The Okavango Delta, 1000th World Heritage Site, is an important wildlife refuge for many animals, both resident and migratory. It attracts thousands of tourists to Botswana annually, and maintaining the pristine nature of the environment is very important to the country. Water from the Delta is integral to the continued sustainability of the Botswana tourism industry. Without water, the environment would no longer support such diversity.
There have been many talks about damming upper sections of the Kavango River which feeds the Okavango Delta. Should this go ahead it will disrupt the natural system of the Delta and adversely affect the wildlife and the industry as a whole. Tour leaders will explain all of this to clients so that clients are made aware of what potentially could happen if this plan is implemented. The more people who are made aware of the threats to this ecosystem, the less likely it is to happen. By people visiting the Delta, creating jobs, and allowing the delta to make much needed funds, the less likely it is that the planned dam will go ahead.
Okavango SOS trees project - Okavango Botswana: For hundreds of years, the local communities in and around Botswana's Okavango Delta have used the wood of the sausage tree to craft their traditional mokoro (dugout canoes). The knowledge and skill have been passed down from generation to generation and, up until recently, has been a sustainable practice. With increasing numbers of people visiting the Delta each year, more mokoro are needed and as a direct result, more and more Sausage Trees (Kigela Africana) are being felled and the tree is sadly disappearing from the region. A traditional wooden mokoro will have to be replaced every five years, thereby placing increased pressure on the dwindling Sausage Tree supply.
As a solution we have established a project to encourage polers in the local communities to buy replica fibreglass mekoros, which have a lifespan of approximately ten years, are more stable and are produced with much less negative affect to the environment.

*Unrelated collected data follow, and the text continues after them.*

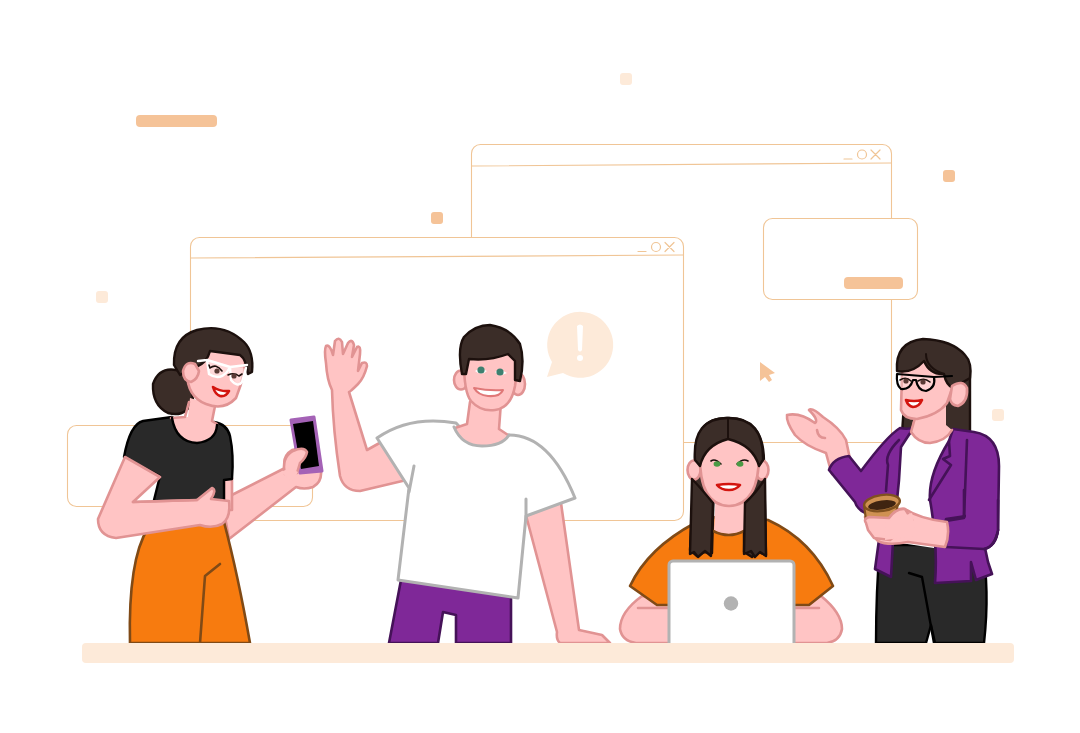
<!DOCTYPE html>
<html lang="en">
<head>
<meta charset="utf-8">
<title>Team at work</title>
<style>
:root {
  --paper: #fff; --peach: #f5c398; --cream: #fdead9; --line: #f0c596;
  --skin: #ffc4c4; --skin-line: #e19393; --hair: #3b2d28; --hair-line: #1c100d;
  --orange: #f77b0f; --orange-line: #804a16; --purple: #7f2898; --purple-line: #451258;
  --black: #292929; --grey: #b2b2b2; --lip: #d3150f; --eye: #4a9a45;
}
html, body { margin: 0; height: 100%; overflow: hidden; background: var(--paper); }
svg.scene { display: block; width: 1080px; height: 733px; }
path, line, rect, ellipse, circle { stroke-linejoin: round; stroke-linecap: round; }
.window { fill: var(--paper); stroke: var(--line); stroke-width: 1.1; }
.thin { fill: none; stroke: var(--line); stroke-width: 1.2; }
.peach { fill: var(--peach); }
.cream { fill: var(--cream); }
.skin { fill: var(--skin); stroke: var(--skin-line); stroke-width: 2.6; }
.skin-fold { fill: none; stroke: var(--skin-line); stroke-width: 2.6; }
.skin-flat { fill: var(--skin); }
.hair { fill: var(--hair); stroke: var(--hair-line); stroke-width: 2.4; }
.hair-fold { fill: none; stroke: var(--hair-line); stroke-width: 2; }
.orange { fill: var(--orange); stroke: var(--orange-line); stroke-width: 2.6; }
.orange-fold { fill: none; stroke: var(--orange-line); stroke-width: 2.6; }
.purple { fill: var(--purple); stroke: var(--purple-line); stroke-width: 2.6; }
.purple-fold { fill: none; stroke: var(--purple-line); stroke-width: 2.6; }
.black { fill: var(--black); stroke: #000; stroke-width: 2.4; }
.black-fold { fill: none; stroke: #000; stroke-width: 2.4; }
.white { fill: var(--paper); stroke: var(--grey); stroke-width: 3; }
.white-fold { fill: none; stroke: var(--grey); stroke-width: 3; }
.lash { fill: none; stroke: #1c100d; stroke-width: 1.6; }
.lips { fill: var(--paper); stroke: var(--lip); stroke-width: 2.6; }
.iris { fill: var(--eye); }
</style>
</head>
<body>
<svg class="scene" viewBox="0 0 1080 733" role="img" aria-label="Four colleagues at a long desk in front of outlined app windows">
  <defs>
    <g id="window-controls" class="thin">
      <path d="M0 14H8M27 5l9 9M36 5l-9 9"/>
      <circle cx="18" cy="9.5" r="4.5"/>
    </g>
    <rect id="dot" width="12" height="12" rx="3"/>
  </defs>

  <g id="windows">
    <rect class="window" x="471.5" y="144.5" width="420" height="298" rx="9"/>
    <line class="thin" x1="472" y1="166" x2="891" y2="163"/>
    <use href="#window-controls" x="844" y="145"/>
    <rect class="window" x="763.5" y="218.5" width="154" height="81" rx="9"/>
    <rect class="peach" x="844" y="277" width="59" height="12" rx="4"/>
    <rect class="window" x="190.5" y="237.5" width="493" height="283" rx="9"/>
    <line class="thin" x1="191" y1="258" x2="683" y2="255"/>
    <use href="#window-controls" x="638" y="237.5"/>
    <rect class="window" x="67.5" y="425.5" width="245" height="81" rx="9"/>
  </g>

  <g id="accents">
    <rect class="peach" x="136" y="115" width="81" height="12" rx="4"/>
    <use class="peach" href="#dot" x="431" y="212"/>
    <use class="peach" href="#dot" x="943" y="170"/>
    <use class="cream" href="#dot" x="620" y="73"/>
    <use class="cream" href="#dot" x="96" y="291"/>
    <use class="cream" href="#dot" x="992" y="409"/>
    <path class="peach" d="M760 362V381L765 377L769 382L772 380L769 375L775 373Z"/>
  </g>

  <g id="alert-bubble">
    <path class="cream" d="M547 377L552 362A33 33 0 1 1 563 373Z"/>
    <path d="M577 326Q580 323 583 326L582 350Q580 353 578 350Z" fill="#fff"/>
    <circle cx="580" cy="358" r="3" fill="#fff"/>
  </g>

  <g id="woman-with-phone">
    <path class="skin" d="M222 500L285 468Q282 456 292 450Q303 447 306 453L304 469L321 471Q322 482 313 487Q304 490 296 487L229 539Z"/>
    <path class="skin" d="M224 478H232V510H224Z"/>
    <path class="orange" d="M148 528L224 522Q238 575 250 643H130Q128 560 148 528Z"/>
    <path class="orange-fold" d="M220 564L205 576L200 643"/>
    <path class="black" d="M143 421L172 417Q194 434 214 422Q227 424 230 436Q234 455 232 479L224 480V504H153L160 476L124 457Q130 424 143 421Z"/>
    <path class="hair" d="M176 370Q159 367 153 384Q152 405 168 413Q186 418 193 400L190 376Z"/>
    <path class="skin-flat" d="M190 398L188 417L172 418Q176 440 195 443Q216 442 217 424L212 420L214 405Z"/>
    <path class="skin-fold" d="M189 402L185 417L171 418M215 406L212 421L217 424"/>
    <path d="M172 418Q176 442 197 443Q216 441 217 425" fill="none" stroke="#000" stroke-width="2.4"/>
    <path class="skin" d="M187 372Q187 397 206 404Q224 411 236 398Q241 386 244 372L246 352L206 346L194 362Z"/>
    <path class="hair" d="M174 365Q173 337 197 330Q224 323 244 342Q254 352 252 372L248 374Q246 359 240 355L210 351Q207 363 196 367L180 375Z"/>
    <path class="skin" d="M195 364Q186 360 183 371Q183 381 191 382Q198 379 199 371Z"/>
    <path d="M207 359L209 374Q219 381 227 372L231 374Q235 385 242 384L247 369L231 366Z" fill="#fff" opacity=".35"/>
    <path d="M198 361L207 360L230 367L247 365M207 360L209 374Q219 381 227 372L230 367L231 380Q238 388 242 382L246 368" fill="none" stroke="#fff" stroke-width="2.4"/>
    <path class="lash" d="M210 368Q216 363 222 371M228 375Q234 372 239 376M210 368l-1-3M239 376l3-2"/>
    <circle cx="217" cy="371" r="2.6" fill="#5a3a35"/><circle cx="234" cy="376" r="2.6" fill="#5a3a35"/>
    <path class="lips" d="M213 387Q221 392 229 391Q226 397 220 396Q215 394 213 387Z"/>
    <path class="skin" d="M125 457L160 477L133 502L197 500Q202 496 212 488Q217 490 211 499L229 501Q231 518 222 524Q212 529 200 525L116 538Q98 536 98 519Z"/>
    <path class="skin-fold" d="M133 502L197 500"/>
    <path d="M291 420L314 417L322 471L300 473Z" fill="#a462b6" stroke="#a462b6" stroke-width="3"/>
    <path d="M293 424L313 421L319 466L301 469Z"/>
    <path class="skin" d="M285 474Q281 458 293 451Q304 446 307 452Q306 458 300 463L297 473Z"/>
    <path class="skin-flat" d="M281 472L290 468L298 472L292 482Z"/>
  </g>

  <g id="man-waving">
    <path class="skin" d="M326 363Q324 350 326 346Q330 344 333 355L335 341Q339 336 342 342L343 354L348 343Q352 338 354 345L352 357L357 347Q361 345 360 354L358 371L362 363Q367 361 367 366Q364 378 358 384Q350 392 349 392L367 450L392 436L415 478L360 491Q344 491 340 476Q333 430 332 390Q327 380 326 363Z"/>
    <path class="skin" d="M524 508L561 503L579 630L602 635L610 643H560Q556 640 557 632Z"/>
    <path class="purple" d="M401 580L511 594V643H456V615L443 612L438 643H389Z"/>
    <path class="white" d="M377 438Q410 415 456 423Q481 452 508 435Q549 434 575 498L526 516L518 598L398 580L409 488Z"/>
    <path class="white-fold" d="M414 466L409 492M526 499V520"/>
    <path class="skin-flat" d="M470 396L467 424L454 428Q461 446 482 446Q502 446 509 435L499 429L502 396Z"/>
    <path class="skin-fold" d="M470 402L467 424L455 428M501 402L499 429L508 435"/>
    <path class="white-fold" d="M454 427Q462 446 482 446Q502 446 509 435"/>
    <ellipse class="skin" cx="461" cy="380" rx="7" ry="9.5"/>
    <ellipse class="skin" cx="518" cy="384" rx="7" ry="11"/>
    <path class="skin" d="M464 352Q463 391 471 401Q481 412 495 410Q511 408 515 386L519 355Z"/>
    <path class="hair" d="M462 374Q457 348 464 337Q475 325 490 325Q510 328 520 344Q525 360 520 381L515 380V361L508 354Q490 361 469 359L466 374Z"/>
    <path d="M475 371Q480 367 487 371Q481 376 475 371ZM495 372Q500 368 507 373Q500 377 495 372Z" fill="#fff"/>
    <circle cx="481" cy="370" r="3.6" fill="#3e8070"/><circle cx="500" cy="372" r="3.6" fill="#3e8070"/>
    <path d="M474 388Q489 391 503 390Q500 397 488 396Q478 395 474 388Z" fill="#fff" stroke="#e07878" stroke-width="2"/>
  </g>

  <g id="woman-at-laptop">
    <path class="skin" d="M642 596Q620 612 620 629Q622 641 636 643H690V600ZM821 596Q842 613 842 629Q840 641 827 643H770V600Z"/>
    <path class="skin-fold" d="M638 608H672M792 608H819"/>
    <path class="orange" d="M630 586Q648 548 695 523L716 517H744L768 520Q812 540 833 586L809 605H657Z"/>
    <path class="hair" d="M695 460Q694 417 728 418Q764 417 764 462L766 555L758 552L752 557L744 552V480H714L712 553L704 552L697 556L690 550Z"/>
    <path class="skin-flat" d="M716 490L714 530Q729 540 744 530V490Z"/>
    <path class="orange-fold" d="M713 531Q729 539 744 531"/>
    <ellipse class="skin" cx="694" cy="470" rx="6.5" ry="9.5"/>
    <ellipse class="skin" cx="762" cy="470" rx="6.5" ry="9.5"/>
    <path class="skin" d="M700 455Q699 505 729 506Q759 505 759 455L729 435Z"/>
    <path class="hair" d="M695 460Q692 418 728 418Q764 418 763 460L759 466Q753 445 728 439Q705 445 700 466Z"/>
    <path class="hair-fold" d="M728 419V439"/>
    <path class="hair" d="M692 479Q699 486 713 503L711 556L705 551L698 557L694 552L690 554ZM765 479Q756 493 745 503L744 554L751 551L755 557L760 552L766 556Z"/>
    <path class="lash" d="M711 461Q715 458 721 464M737 464Q743 458 748 461"/>
    <ellipse class="iris" cx="717" cy="464" rx="3.4" ry="2.8"/><ellipse class="iris" cx="740" cy="464" rx="3.4" ry="2.8"/>
    <path class="lips" d="M717 485Q729 483 740 485Q736 490 729 490Q721 490 717 485Z"/>
    <rect class="white" x="669" y="561" width="125" height="88" rx="4"/>
    <circle cx="731" cy="603.5" r="7.2" fill="var(--grey)"/>
  </g>

  <g id="woman-with-coffee">
    <path class="hair" d="M905 390L902 433H970V365H930Z"/>
    <path class="skin" d="M829 464L826 453Q805 446 795 435Q786 422 787 415Q800 412 815 423Q819 420 809 410Q812 407 823 417Q840 428 846 440L850 459L832 474Z"/>
    <path class="skin-fold" d="M817 430Q818 438 825 438"/>
    <path class="black" d="M880 545H982Q990 590 984 643H935L931 625L926 643H876Q876 590 880 545Z"/>
    <path class="black-fold" d="M909 573L922 577L934 643"/>
    <path d="M901 438Q916 430 949 434L934 548L894 542L897 460Z" fill="#fff"/>
    <path class="purple" d="M900 428Q909 430 914 427L901 447L899 480L893 541L891 577L875 569L882 518Q858 514 855 502L829 470Q833 458 849 456L861 471Q887 436 900 428Z"/>
    <path class="purple-fold" d="M899 440Q884 455 888 465L886 491"/>
    <path class="purple" d="M953 429L974 432Q999 436 999 466L998 530Q996 546 985 548L988 562L992 574L976 580L971 562V581L935 583Q938 545 930 500Q928 475 949 441Z"/>
    <path class="purple-fold" d="M949 441L950 456L943 459L951 465L929 500M967 440L964 518L945 521"/>
    <path class="skin-flat" d="M915 412L911 430Q916 443 930 443Q947 441 952 430L946 425V400Z"/>
    <path class="skin-fold" d="M915 418L911 432Q918 443 930 443Q946 441 952 430"/>
    <path class="skin" d="M902 372L901 410Q904 419 917 419Q938 415 947 403L955 380L945 360L915 360Z"/>
    <path class="hair" d="M897 371Q895 342 923 339Q952 340 965 355Q972 362 970 378L953 388Q946 385 944 374Q930 375 924 361Q912 374 897 371Z"/>
    <path class="hair-fold" d="M926 354Q926 368 944 374"/>
    <path class="skin" d="M952 386Q963 379 967 388Q968 402 958 406Q951 405 950 399Z"/>
    <path d="M897 374L934 377Q936 388 926 391Q918 391 916 380L913 380Q910 390 901 389Q896 385 897 374ZM934 377L952 376" fill="#fff" fill-opacity=".25" stroke="#000" stroke-width="2.2"/>
    <path class="lash" d="M900 380Q906 376 911 381M918 381Q924 377 930 382"/>
    <circle cx="906" cy="381" r="2.6" fill="#5a3a35"/><circle cx="923" cy="382" r="2.6" fill="#5a3a35"/>
    <path class="lips" d="M906 400Q914 402 922 400Q919 407 913 407Q908 406 906 400Z"/>
    <path class="purple" d="M946 519L966 516L998 530Q995 547 984 549L946 547Z"/>
    <path d="M966 500H998V532L966 524Z" fill="var(--purple)"/>
    <path class="purple-fold" d="M964 490V518L946 521M998 500V530Q995 547 984 549"/>
    <path class="skin" d="M865 517L889 515Q896 508 905 509Q920 519 947 522Q950 535 945 547L908 542Q888 546 878 541Q868 532 865 517Z"/>
    <path d="M864 505L866 520Q881 525 895 518L899 499Z" fill="#cf9152" stroke="#80511f" stroke-width="2.2"/>
    <ellipse cx="882" cy="503" rx="18" ry="8" transform="rotate(-8 882 503)" fill="#cf9152" stroke="#80511f" stroke-width="2.4"/>
    <ellipse cx="882" cy="505" rx="14" ry="4.5" transform="rotate(-8 882 505)" fill="#3f2411"/>
    <path class="skin" d="M866 523Q863 519 869 517L889 518Q896 508 905 509L912 520L890 540L874 538L868 530Z"/>
    <path class="skin-flat" d="M886 522L912 513L916 536L885 540Z"/>
  </g>

  <rect id="desk" class="cream" x="82" y="643" width="932" height="20" rx="4"/>
</svg>
</body>
</html>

As such, sponsorship for each fibreglass mokoro is needed, and a portion of the tour cost will be donated to the project, but we also will offer our clients the opportunity to contribute to this worthwhile cause. Please feel free to contact the our office for more information on the SOS Trees project or if you would like to make any contributions towards this project. It is something that is close to all of our hearts and we have been successful in replacing 30+ (circ. 2015) mekoro thus far.
Wild Camping in Botswana: As a camping tour this means our environmental impact is minimal. We stay in designated campsites, and leave it in a pristine condition. Litter is strictly policed. The potential of creating wildfires is great, so the group is briefed on smoking restriction and how to dispose of cigarette butts.
All camps are un-fenced, so the potential is there for the wildlife to come into camp and clients are briefed as to the restrictions of keeping to camp and not wandering away from the confines of the campsite.
Khama Rhino Sanctuary: The Khama Rhino Sanctuary (KRS) is a community based project that was established in 1992 to assist is saving the endangered rhino, restore the wildlife area (8585 hectares) and provide economic benefits to the local community through tourism. Rhinos were introduced in the sanctuary as it is being used as a breeding centre for the re-introduction of both black and white rhinos into the national parks of Botswana after the natural population had virtually been hunted to extinction by poaches. Proceeds from visitors to the park help with the rhino breeding programme and go to the local community.
While there have been further reintroduction of rhino’s by operators in Botswana by bringing rhino in from South Africa, Khama Rhino Sanctuary is still an integral part of rhino conservation in Southern Africa.